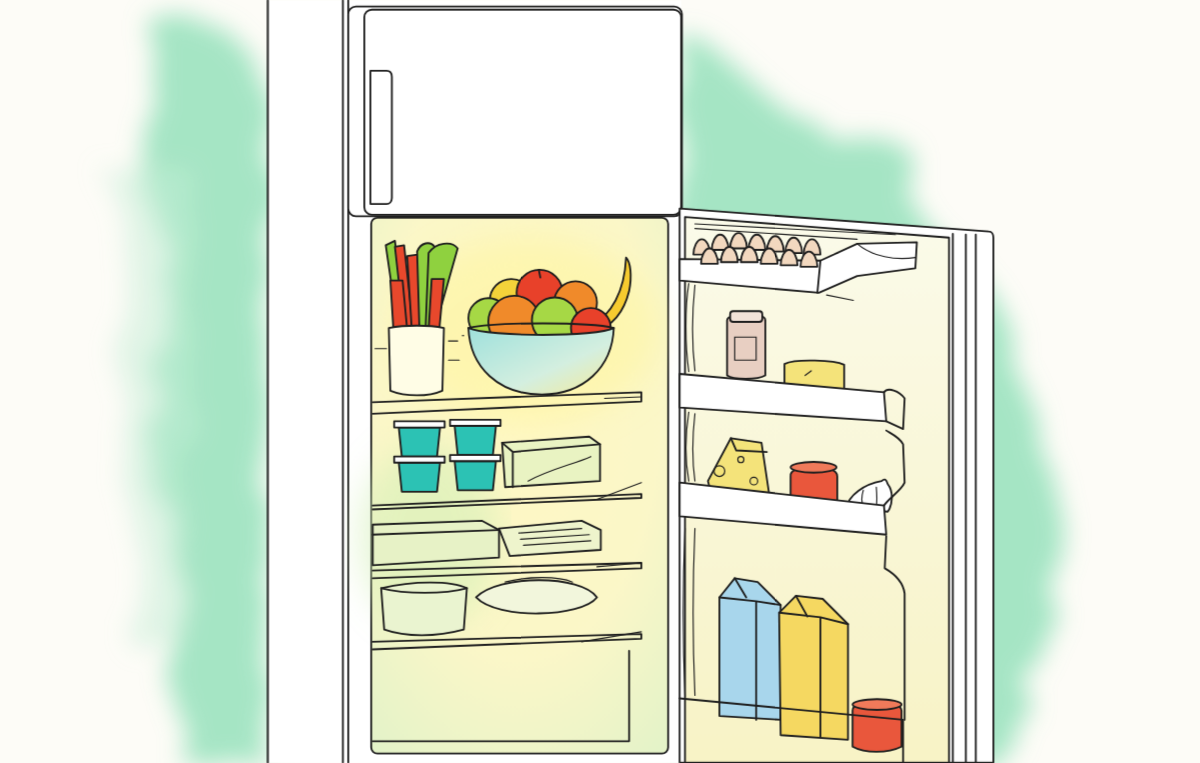
<!DOCTYPE html>
<html lang="en">
<head>
<meta charset="utf-8">
<title>Open Fridge</title>
<style>
  :root {
    --paper: #fdfcf7;
    --mint: #7fdcae;
    --mint-soft: #c4eed6;
    --ink: #1f1f1f;
    --teal: #2cc2b4;
    --carrot: #e8482c;
    --celery: #8fd13f;
    --apple-red: #e8412a;
    --apple-yellow: #f3d23a;
    --apple-green: #a6d845;
    --orange: #f08a2a;
    --banana: #f6cb2f;
    --milk-blue: #a8d6ec;
    --juice-yellow: #f5d861;
    --jar-red: #e9573c;
    --jar-lid: #f07a5a;
    --jar-tan: #e8cfc2;
    --cheese: #f4e37a;
    --garlic: #ffffff;
    --egg: #f2d8bf;
  }
  html, body { margin: 0; padding: 0; overflow: hidden; background: var(--paper); }
  .canvas { width: 1200px; height: 763px; display: block; }
  .line { fill: none; stroke: var(--ink); stroke-width: 2.4; stroke-linejoin: round; stroke-linecap: round; }
  .sh { stroke: var(--ink); stroke-width: 2.4; stroke-linejoin: round; stroke-linecap: round; }
  .thin { fill: none; stroke: var(--ink); stroke-width: 1.5; stroke-linecap: round; }
  .carrot { fill: var(--carrot); }
  .celery { fill: var(--celery); }
  .teal { fill: var(--teal); }
  .white { fill: #fff; }
</style>
</head>
<body>
<svg class="canvas" viewBox="0 0 1568 996" xmlns="http://www.w3.org/2000/svg" role="img" aria-label="Open refrigerator stocked with fruit, vegetables, yogurt, eggs and drinks">
  <defs>
    <filter id="wash" x="-20%" y="-20%" width="140%" height="140%">
      <feTurbulence type="fractalNoise" baseFrequency="0.012" numOctaves="3" result="noise"/>
      <feDisplacementMap in="SourceGraphic" in2="noise" scale="50"/>
      <feGaussianBlur stdDeviation="16"/>
    </filter>
    <filter id="soft"><feGaussianBlur stdDeviation="22"/></filter>
    <radialGradient id="interiorGlow" cx="0.5" cy="0.35" r="0.8">
      <stop offset="0" stop-color="#fff8c4"/>
      <stop offset="0.6" stop-color="#fbf7c8"/>
      <stop offset="1" stop-color="#e4f3c8"/>
    </radialGradient>
    <linearGradient id="doorGlow" x1="0" y1="0" x2="0" y2="1">
      <stop offset="0" stop-color="#fbfbea"/>
      <stop offset="1" stop-color="#f8f3c6"/>
    </linearGradient>
    <linearGradient id="bowlFill" x1="0" y1="0" x2="1" y2="1">
      <stop offset="0" stop-color="#9fe1dc"/>
      <stop offset="0.6" stop-color="#d4efe0"/>
      <stop offset="1" stop-color="#f4eb9a"/>
    </linearGradient>
    <g id="yogurtCup">
      <path class="sh teal" d="M6 8 L10 46 H56 L60 8 Z"/>
      <path class="sh white" d="M0 0 H66 V8 H0 Z"/>
    </g>
    <path id="egg" class="sh" fill="#f2d8bf" d="M0 14 C0 4 5 -6 11 -6 C17 -6 22 4 22 14 Z"/>
  </defs>

  <rect width="1568" height="996" fill="var(--paper)"/>

  <g id="background-wash" filter="url(#wash)">
    <path d="M200 30 C270 10 330 50 350 120 L350 996 L240 996 C210 880 260 760 215 640 C170 520 245 420 210 300 C185 200 175 90 200 30 Z" fill="var(--mint)" opacity="0.7"/>
    <path d="M130 220 C180 280 170 380 160 480 C150 620 205 720 170 840 L240 840 L250 220 Z" fill="var(--mint-soft)" opacity="0.5"/>
    <path d="M890 40 C950 60 1000 140 1070 170 C1150 200 1190 140 1185 240 C1180 300 1290 330 1315 430 C1350 560 1395 640 1385 760 C1380 860 1330 940 1300 996 L890 996 Z" fill="var(--mint)" opacity="0.7"/>
  </g>

  <g id="fridge-cabinet">
    <rect x="350" y="0" width="540" height="996" fill="#fff"/>
    <path class="line" d="M350 0 V996 M448 0 V996 M455 0 V996"/>
  </g>

  <g id="freezer-door">
    <rect class="sh white" x="455" y="8" width="436" height="274" rx="10"/>
    <rect class="sh white" x="476" y="12" width="414" height="268" rx="10"/>
    <path class="line" d="M484 92 H505 C510 92 512 96 512 100 V258 C512 263 509 266 505 266 H484 M484 92 V266"/>
  </g>

  <g id="fridge-interior">
    <rect class="sh" fill="url(#interiorGlow)" x="485" y="284" width="388" height="700" rx="8"/>
    <ellipse cx="690" cy="430" rx="170" ry="120" fill="#fff59a" opacity="0.5" filter="url(#soft)"/>
    <ellipse cx="560" cy="700" rx="90" ry="120" fill="#d4f0b8" opacity="0.6" filter="url(#soft)"/>
    <path class="line" d="M487 525 L838 512 V524 L487 540"/>
    <path class="line" d="M487 660 L838 645 V650 L487 665"/>
    <path class="line" d="M487 745 L838 735 V742 L487 755"/>
    <path class="line" d="M487 838 L838 828 V834 L487 848"/>
    <path class="thin" d="M790 520 L838 518 M780 652 L838 630 M780 740 L838 735 M760 838 L838 825"/>
    <path class="line" d="M822 850 V968 H487"/>
  </g>

  <g id="veggie-cup">
    <path class="sh celery" d="M504 320 L516 314 L530 430 L520 430 Z"/>
    <path class="sh carrot" d="M516 322 L528 320 L540 430 L528 430 Z"/>
    <path class="sh carrot" d="M532 334 L546 332 L550 430 L538 430 Z"/>
    <path class="sh celery" d="M545 328 C550 316 562 314 568 322 L560 430 L548 430 Z"/>
    <path class="sh celery" d="M560 330 C570 316 590 314 598 324 L568 430 L556 430 Z"/>
    <path class="sh carrot" d="M510 366 H526 L532 430 H514 Z"/>
    <path class="sh carrot" d="M564 364 H580 L574 430 H560 Z"/>
    <path class="sh" fill="#fffde6" d="M508 428 C530 424 560 424 580 428 L578 510 C560 518 530 518 510 510 Z"/>
    <path class="thin" d="M490 455 H505 M586 445 H598 M586 470 H600 M604 438 H606"/>
  </g>

  <g id="fruit-bowl">
    <path class="sh" fill="var(--banana)" d="M770 428 C800 410 816 380 818 336 C824 342 826 360 822 380 C814 412 798 426 778 432 Z"/>
    <circle class="sh" fill="var(--apple-yellow)" cx="668" cy="392" r="28"/>
    <circle class="sh" fill="var(--apple-red)" cx="705" cy="382" r="30"/>
    <circle class="sh" fill="var(--orange)" cx="752" cy="395" r="28"/>
    <circle class="sh" fill="var(--apple-green)" cx="638" cy="415" r="26"/>
    <circle class="sh" fill="var(--orange)" cx="672" cy="420" r="34"/>
    <circle class="sh" fill="var(--apple-green)" cx="725" cy="418" r="30"/>
    <circle class="sh" fill="var(--apple-red)" cx="772" cy="428" r="26"/>
    <path class="line" d="M704 352 L706 362"/>
    <path class="sh" fill="url(#bowlFill)" d="M612 428 C640 440 780 440 802 428 C800 480 762 515 708 515 C652 515 614 480 612 428 Z"/>
    <path class="line" d="M612 428 C650 420 770 420 802 428"/>
  </g>

  <g id="yogurt-stack">
    <use href="#yogurtCup" x="515" y="550"/>
    <use href="#yogurtCup" x="588" y="548"/>
    <use href="#yogurtCup" x="515" y="596"/>
    <use href="#yogurtCup" x="588" y="594"/>
  </g>

  <g id="butter-dish">
    <path class="sh" fill="#e9f3c2" d="M656 578 L770 570 L784 580 V628 L660 636 Z"/>
    <path class="line" d="M656 578 L670 590 L784 580 M670 590 V636"/>
    <path class="thin" d="M690 628 C720 612 750 606 772 596"/>
  </g>

  <g id="flat-containers">
    <path class="sh" fill="#e7f2c6" d="M487 685 L630 680 L652 692 V728 L487 738 Z"/>
    <path class="line" d="M487 698 L652 692"/>
    <path class="sh" fill="#eef4cc" d="M652 690 L760 680 L785 692 V718 L666 726 Z"/>
    <path class="thin" d="M678 696 L760 690 M680 704 L770 698 M684 712 L772 706"/>
  </g>

  <g id="leftover-containers">
    <path class="sh" fill="#eaf4d0" d="M498 768 C540 758 590 758 610 768 L606 822 C570 832 530 832 502 822 Z"/>
    <path class="line" d="M498 768 C530 776 580 776 610 768"/>
    <path class="sh" fill="#f2f6dc" d="M622 780 C650 750 760 750 780 780 C760 806 650 810 622 780 Z"/>
    <path class="thin" d="M660 760 C690 752 730 752 748 760"/>
  </g>

  <g id="open-door">
    <path class="sh white" d="M888 272 L1292 302 C1296 302 1298 306 1298 310 V996 H888 Z"/>
    <path class="line" d="M1245 305 V996 M1262 306 V996 M1275 306 V996"/>
    <path class="sh" fill="url(#doorGlow)" d="M895 283 L1240 310 V996 H895 Z"/>
    <path class="thin" d="M908 292 L1170 306 M908 298 L1120 312"/>
  </g>

  <g id="egg-tray">
    <path class="sh white" d="M888 338 L1072 340 L1120 318 L1198 316 L1196 350 L1120 360 L1070 382 L888 366 Z"/>
    <path class="line" d="M1072 340 L1068 382"/>
    <use href="#egg" x="906" y="318"/>
    <use href="#egg" x="930" y="312"/>
    <use href="#egg" x="954" y="310"/>
    <use href="#egg" x="978" y="312"/>
    <use href="#egg" x="1002" y="314"/>
    <use href="#egg" x="1026" y="316"/>
    <use href="#egg" x="1050" y="318"/>
    <use href="#egg" x="916" y="330"/>
    <use href="#egg" x="942" y="328"/>
    <use href="#egg" x="968" y="328"/>
    <use href="#egg" x="994" y="330"/>
    <use href="#egg" x="1020" y="332"/>
    <use href="#egg" x="1046" y="334"/>
    <path class="thin" d="M1120 318 C1140 335 1170 340 1196 336 M1080 385 L1115 392"/>
  </g>

  <g id="upper-door-shelf">
    <path class="sh" fill="var(--jar-tan)" d="M950 418 C950 408 1000 406 1000 418 V490 C990 496 958 496 950 490 Z"/>
    <rect class="sh" fill="#f2e2d8" x="954" y="406" width="42" height="14" rx="4"/>
    <path class="thin" d="M960 440 H988 V470 H960 Z"/>
    <path class="sh" fill="var(--cheese)" d="M1025 475 C1040 468 1090 470 1103 476 V508 C1080 514 1040 514 1025 508 Z"/>
    <path class="thin" d="M1052 490 L1060 484"/>
    <path class="sh white" d="M888 488 L1155 512 L1158 550 L888 532 Z"/>
    <path class="line" d="M1155 512 C1160 505 1175 510 1182 520 L1180 560 L1158 550"/>
    <path class="thin" d="M900 370 C895 400 895 450 900 485 M908 372 C904 410 904 450 908 484"/>
  </g>

  <g id="middle-door-shelf">
    <path class="sh" fill="var(--cheese)" d="M925 628 L955 572 L995 578 L1005 645 L928 640 Z"/>
    <path class="line" d="M955 572 L962 588 L1002 590"/>
    <circle class="thin" cx="940" cy="615" r="7"/>
    <circle class="thin" cx="968" cy="600" r="4"/>
    <circle class="thin" cx="985" cy="628" r="5"/>
    <path class="sh" fill="var(--jar-red)" d="M1033 622 C1030 605 1095 605 1094 622 V655 C1080 664 1045 664 1033 655 Z"/>
    <ellipse class="sh" fill="var(--jar-lid)" cx="1063" cy="610" rx="30" ry="7"/>
    <path class="sh" fill="var(--garlic)" d="M1106 664 C1108 646 1130 632 1152 628 C1156 624 1158 626 1160 632 C1168 642 1166 660 1160 668 Z"/>
    <path class="thin" d="M1128 640 C1125 650 1126 660 1130 666 M1145 636 C1146 648 1146 660 1144 667"/>
    <path class="sh white" d="M888 630 L1155 660 L1158 698 L888 674 Z"/>
    <path class="line" d="M1155 660 C1162 650 1178 640 1182 630 L1180 580 C1175 570 1162 565 1158 562"/>
    <path class="thin" d="M900 538 C895 570 895 600 900 628 M908 540 C904 575 904 600 908 628"/>
  </g>

  <g id="lower-door-shelf">
    <path class="sh" fill="var(--milk-blue)" d="M940 780 L960 755 L990 760 L1020 790 V940 L940 935 Z"/>
    <path class="line" d="M940 780 L988 785 L1020 790 M988 785 V940 M960 755 L975 780"/>
    <path class="sh" fill="var(--juice-yellow)" d="M1018 800 L1040 778 L1075 782 L1108 815 V966 L1020 960 Z"/>
    <path class="line" d="M1018 800 L1072 806 L1108 815 M1072 806 V962 M1040 778 L1055 805"/>
    <path class="sh" fill="var(--jar-red)" d="M1114 928 C1112 912 1178 912 1178 928 V975 C1160 984 1130 984 1114 975 Z"/>
    <ellipse class="sh" fill="var(--jar-lid)" cx="1146" cy="920" rx="32" ry="7"/>
    <path class="line" d="M888 912 L1180 940 V996"/>
    <path class="line" d="M1158 700 L1156 742 C1170 750 1180 760 1182 775 V940"/>
    <path class="thin" d="M895 690 C892 760 892 840 895 910 M908 690 C905 760 905 840 908 908"/>
  </g>
</svg>
</body>
</html>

▸ Brief
What lines above hold the word "color"? List them all.

▸ Answer
      <stop offset="0" stop-color="#fff8c4"/>
      <stop offset="0.6" stop-color="#fbf7c8"/>
      <stop offset="1" stop-color="#e4f3c8"/>
      <stop offset="0" stop-color="#fbfbea"/>
      <stop offset="1" stop-color="#f8f3c6"/>
      <stop offset="0" stop-color="#9fe1dc"/>
      <stop offset="0.6" stop-color="#d4efe0"/>
      <stop offset="1" stop-color="#f4eb9a"/>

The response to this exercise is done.